Altuzarra isn't quite a household name — at least not yet.

But that's part of the appeal for Target, which is rolling out a special collection from Joseph Altuzarra, a 31-year-old darling of the fashion world, in stores and online Sunday morning.

The company's partnerships with designers don't have the same novelty today that they did when it started them more than a decade ago. Since then, Target has done more than a hundred of them. So how does the Minneapolis-based retailer keep them fresh?

"Part of it is our ability to tap designers when they are reaching one of the pinnacles — one of the first pinnacles in some cases — of their career," said Jeff Jones, Target's chief marketing officer.

The timing in this case has been fortuitous. Altuzarra, who launched his own label six years ago, recently received the Council of Fashion Designers of America's Womenswear Designer of the Year Award.

Meanwhile, many of Target's competitors tend to partner with more well-known, established designers. H&M, for example, has teamed up with names such as Versace and Karl Lagerfeld in the past and is working with Alexander Wang for an upcoming collection. And Kohl's has joined forced with the likes of Vera Wang and Catherine Malandrino.

Some of Target's other recent collaborations have also been with names that were not widely known, such as Prabal Gurung, Phillip Lim and most recently, Peter Pilotto.

The collaborations are not just about driving sales for Target.

"It is to demonstrate the style credibility of the brand," said Jones. "When people line up, of course we're thrilled. But that's not why we do them."

That's also one of the reasons Target once again teamed up with, a luxury fashion website, to sell certain pieces of the collection. Not only will Net-A-Porter make the merchandise available to a global audience, it will also put Target in the "bull's-eye of the fashion world," Jones said.

The Altuzarra for Target collection, which includes moody red velvet and python prints, has drawn second looks for its sophisticated, sexy line of dresses, skirts, and trenchcoats.

Under the leadership of Target's new CEO, designer partnerships such as this one are poised to get even more attention as the retailer tries to restore a reputation damaged by last year's data breach and other difficulties.

Brian Cornell, who took over last month, told employees at an annual meeting last week that he wants Target to "be cool again" by honing in on categories such as apparel and home to be more of a style authority.

Cornell was on hand for the glitzy launch party for the Altuzarra for Target line in New York earlier this month. The event featured floating flower cocktails and a dramatically lit space with a canopy of sparkling lights overhead.
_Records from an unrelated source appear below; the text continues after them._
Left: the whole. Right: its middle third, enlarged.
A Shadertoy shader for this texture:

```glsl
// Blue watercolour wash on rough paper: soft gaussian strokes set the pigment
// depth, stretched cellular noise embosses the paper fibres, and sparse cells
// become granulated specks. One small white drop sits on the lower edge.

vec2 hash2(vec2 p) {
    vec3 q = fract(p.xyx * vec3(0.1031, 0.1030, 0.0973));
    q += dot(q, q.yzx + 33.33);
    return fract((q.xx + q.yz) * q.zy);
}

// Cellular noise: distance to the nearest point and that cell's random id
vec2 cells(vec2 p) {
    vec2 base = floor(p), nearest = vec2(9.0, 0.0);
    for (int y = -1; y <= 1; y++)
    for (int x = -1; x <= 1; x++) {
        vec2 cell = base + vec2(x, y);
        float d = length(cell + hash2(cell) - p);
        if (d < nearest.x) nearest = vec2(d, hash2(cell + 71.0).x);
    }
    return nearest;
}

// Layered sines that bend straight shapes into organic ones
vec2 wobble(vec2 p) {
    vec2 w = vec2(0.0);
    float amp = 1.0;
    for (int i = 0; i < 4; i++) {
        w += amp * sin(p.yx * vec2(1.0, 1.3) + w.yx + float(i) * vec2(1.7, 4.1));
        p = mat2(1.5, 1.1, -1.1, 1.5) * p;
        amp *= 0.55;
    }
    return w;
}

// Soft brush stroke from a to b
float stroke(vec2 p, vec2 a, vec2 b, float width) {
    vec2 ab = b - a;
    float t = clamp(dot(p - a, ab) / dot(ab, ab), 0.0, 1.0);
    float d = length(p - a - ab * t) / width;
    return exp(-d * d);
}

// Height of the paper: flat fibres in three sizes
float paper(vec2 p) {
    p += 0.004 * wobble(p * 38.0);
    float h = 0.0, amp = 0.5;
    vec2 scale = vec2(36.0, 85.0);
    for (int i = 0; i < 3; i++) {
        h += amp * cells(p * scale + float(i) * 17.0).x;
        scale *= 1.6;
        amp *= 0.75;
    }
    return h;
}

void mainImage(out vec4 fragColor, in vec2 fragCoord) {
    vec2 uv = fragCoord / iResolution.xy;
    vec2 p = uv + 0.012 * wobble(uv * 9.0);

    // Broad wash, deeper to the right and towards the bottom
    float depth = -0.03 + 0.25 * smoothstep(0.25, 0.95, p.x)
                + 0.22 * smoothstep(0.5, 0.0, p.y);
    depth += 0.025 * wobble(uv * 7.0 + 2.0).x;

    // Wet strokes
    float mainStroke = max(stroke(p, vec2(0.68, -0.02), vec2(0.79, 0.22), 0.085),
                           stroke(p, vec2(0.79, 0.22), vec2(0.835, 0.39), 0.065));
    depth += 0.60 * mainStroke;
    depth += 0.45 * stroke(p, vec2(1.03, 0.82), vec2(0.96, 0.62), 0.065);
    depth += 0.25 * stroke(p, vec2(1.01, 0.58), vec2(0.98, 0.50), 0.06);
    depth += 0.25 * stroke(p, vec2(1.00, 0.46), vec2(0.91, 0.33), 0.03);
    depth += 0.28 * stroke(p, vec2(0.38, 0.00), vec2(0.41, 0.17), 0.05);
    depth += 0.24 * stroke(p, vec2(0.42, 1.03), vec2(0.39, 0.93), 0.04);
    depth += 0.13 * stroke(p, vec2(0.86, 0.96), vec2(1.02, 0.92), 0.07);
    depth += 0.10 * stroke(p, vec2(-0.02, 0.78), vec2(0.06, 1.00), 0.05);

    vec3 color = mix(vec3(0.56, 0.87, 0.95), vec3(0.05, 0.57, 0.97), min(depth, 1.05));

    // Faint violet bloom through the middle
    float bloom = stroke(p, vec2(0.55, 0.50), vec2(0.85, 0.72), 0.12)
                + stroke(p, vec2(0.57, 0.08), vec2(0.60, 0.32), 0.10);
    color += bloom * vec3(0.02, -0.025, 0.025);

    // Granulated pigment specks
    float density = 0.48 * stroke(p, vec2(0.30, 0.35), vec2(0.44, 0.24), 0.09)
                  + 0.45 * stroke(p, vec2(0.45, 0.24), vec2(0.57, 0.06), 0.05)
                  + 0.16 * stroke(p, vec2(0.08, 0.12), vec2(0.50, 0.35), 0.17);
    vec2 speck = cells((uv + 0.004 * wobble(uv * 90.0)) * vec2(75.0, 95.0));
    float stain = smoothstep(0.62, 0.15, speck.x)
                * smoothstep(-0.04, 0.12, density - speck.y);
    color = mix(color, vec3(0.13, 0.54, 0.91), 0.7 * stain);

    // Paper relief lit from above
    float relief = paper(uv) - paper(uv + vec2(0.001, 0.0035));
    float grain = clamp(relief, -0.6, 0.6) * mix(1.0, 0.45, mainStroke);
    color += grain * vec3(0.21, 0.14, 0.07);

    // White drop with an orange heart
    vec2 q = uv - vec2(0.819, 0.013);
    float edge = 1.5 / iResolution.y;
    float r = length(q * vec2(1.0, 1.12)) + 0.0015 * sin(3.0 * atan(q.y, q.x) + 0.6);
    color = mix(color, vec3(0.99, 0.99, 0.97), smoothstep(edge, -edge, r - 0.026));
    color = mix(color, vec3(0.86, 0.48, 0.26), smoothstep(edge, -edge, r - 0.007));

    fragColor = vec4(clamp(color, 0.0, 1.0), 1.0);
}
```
Celebrities such as Naomi Watts, Keri Russell and Ivanka Trump stopped in.

Cornell said last week that he was struck by how often he saw people shopping the rack of clothes at the event and exclaiming surprise at the prices. "This is only $48? Wow!" he said.
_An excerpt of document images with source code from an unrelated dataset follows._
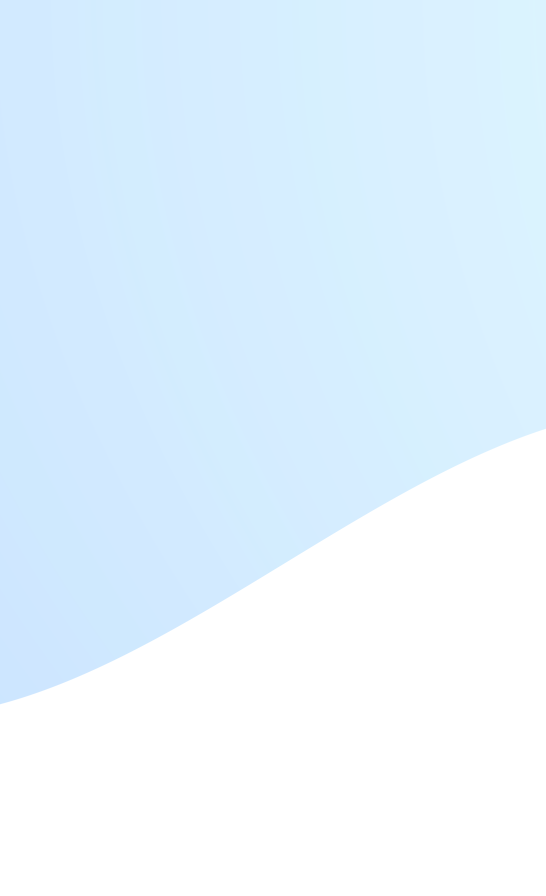
Give the GLSL for this background, as a Shadertoy shader.

```glsl
// Pale blue sky gradient above a smooth white wave that rises to the right.

// Height of the white wave: a sloping line bent by a cubic.
float waveHeight(float x) {
    return 0.214 + 0.3075 * x + x * (1.0 - x) * (0.255 * x - 0.145);
}

// Soft blue that brightens to the right along curved bands.
vec3 skyColor(vec2 uv) {
    float depth = 1.0 - uv.y;
    float across = uv.x - 0.8 * depth * depth;
    vec3 sky = mix(vec3(0.822, 0.916, 1.0), vec3(0.862, 0.951, 1.0), across);
    // Faint cyan tint repeating across the bands
    float band = 0.5 + 0.5 * cos(6.2832 * (across - 0.2) / 0.38);
    return sky + vec3(-0.004, 0.005, -0.003) * pow(band, 3.0);
}

void mainImage(out vec4 fragColor, in vec2 fragCoord) {
    vec2 uv = fragCoord / iResolution.xy;

    // Smooth edge about one pixel wide
    float edge = 0.75 / iResolution.y;
    float white = 1.0 - smoothstep(-edge, edge, uv.y - waveHeight(uv.x));

    fragColor = vec4(mix(skyColor(uv), vec3(1.0), white), 1.0);
}
```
The items in the collection sell for between $17.99 and $89.99. By comparison, Altuzarra's regular designer line starts around $900.

While it's always tricky to anticipate how well these designer collections will do, there's not a lot of risk if these collaborations don't end up being hits, said Carol Spieckerman, a retail consultant with Newmarketbuilders. After all, they take up a small portion of the overall apparel sales floor in a Target store.

"They're not necessarily make it or break it events," she said. "They are more about marketing plays perhaps more so than sales generators."

But a designer collaboration that does not go very well can hurt in another way. Target's Missoni collection in 2011 quickly sold out and its website crashed. The following year, Target's much-hyped holiday collaboration with Neiman Marcus fell flat, leading to a drastic markdown in prices.

Jones said shoppers' frustrations with its limited Missoni supplies led it to overcorrect the next year, leading to the stumble with the Neiman Marcus collaboration. Since then, the retailer has worked on getting inventory levels right.

Another crucial variable is timing. In the case of Altuzarra for Target, Jones thinks the timing is just right with the collection hitting stores at the beginning of the fall, when many women refresh their wardrobes.

Spieckerman noted that the line is more a more dramatic look than many of Target's more everyday offerings.

"Target has this shiny, happy persona and [Altuzarra] is a little more urbane and dark compared to some of the other collections that have been a little more whimsical," she said.

But she said that could be a good thing in reaching out to a different audience and not just honing in on millennials as many retailers are doing these days.

"This gives a little more eye candy to their more mature customers," she said.

Kavita Kumar • 612-673-4113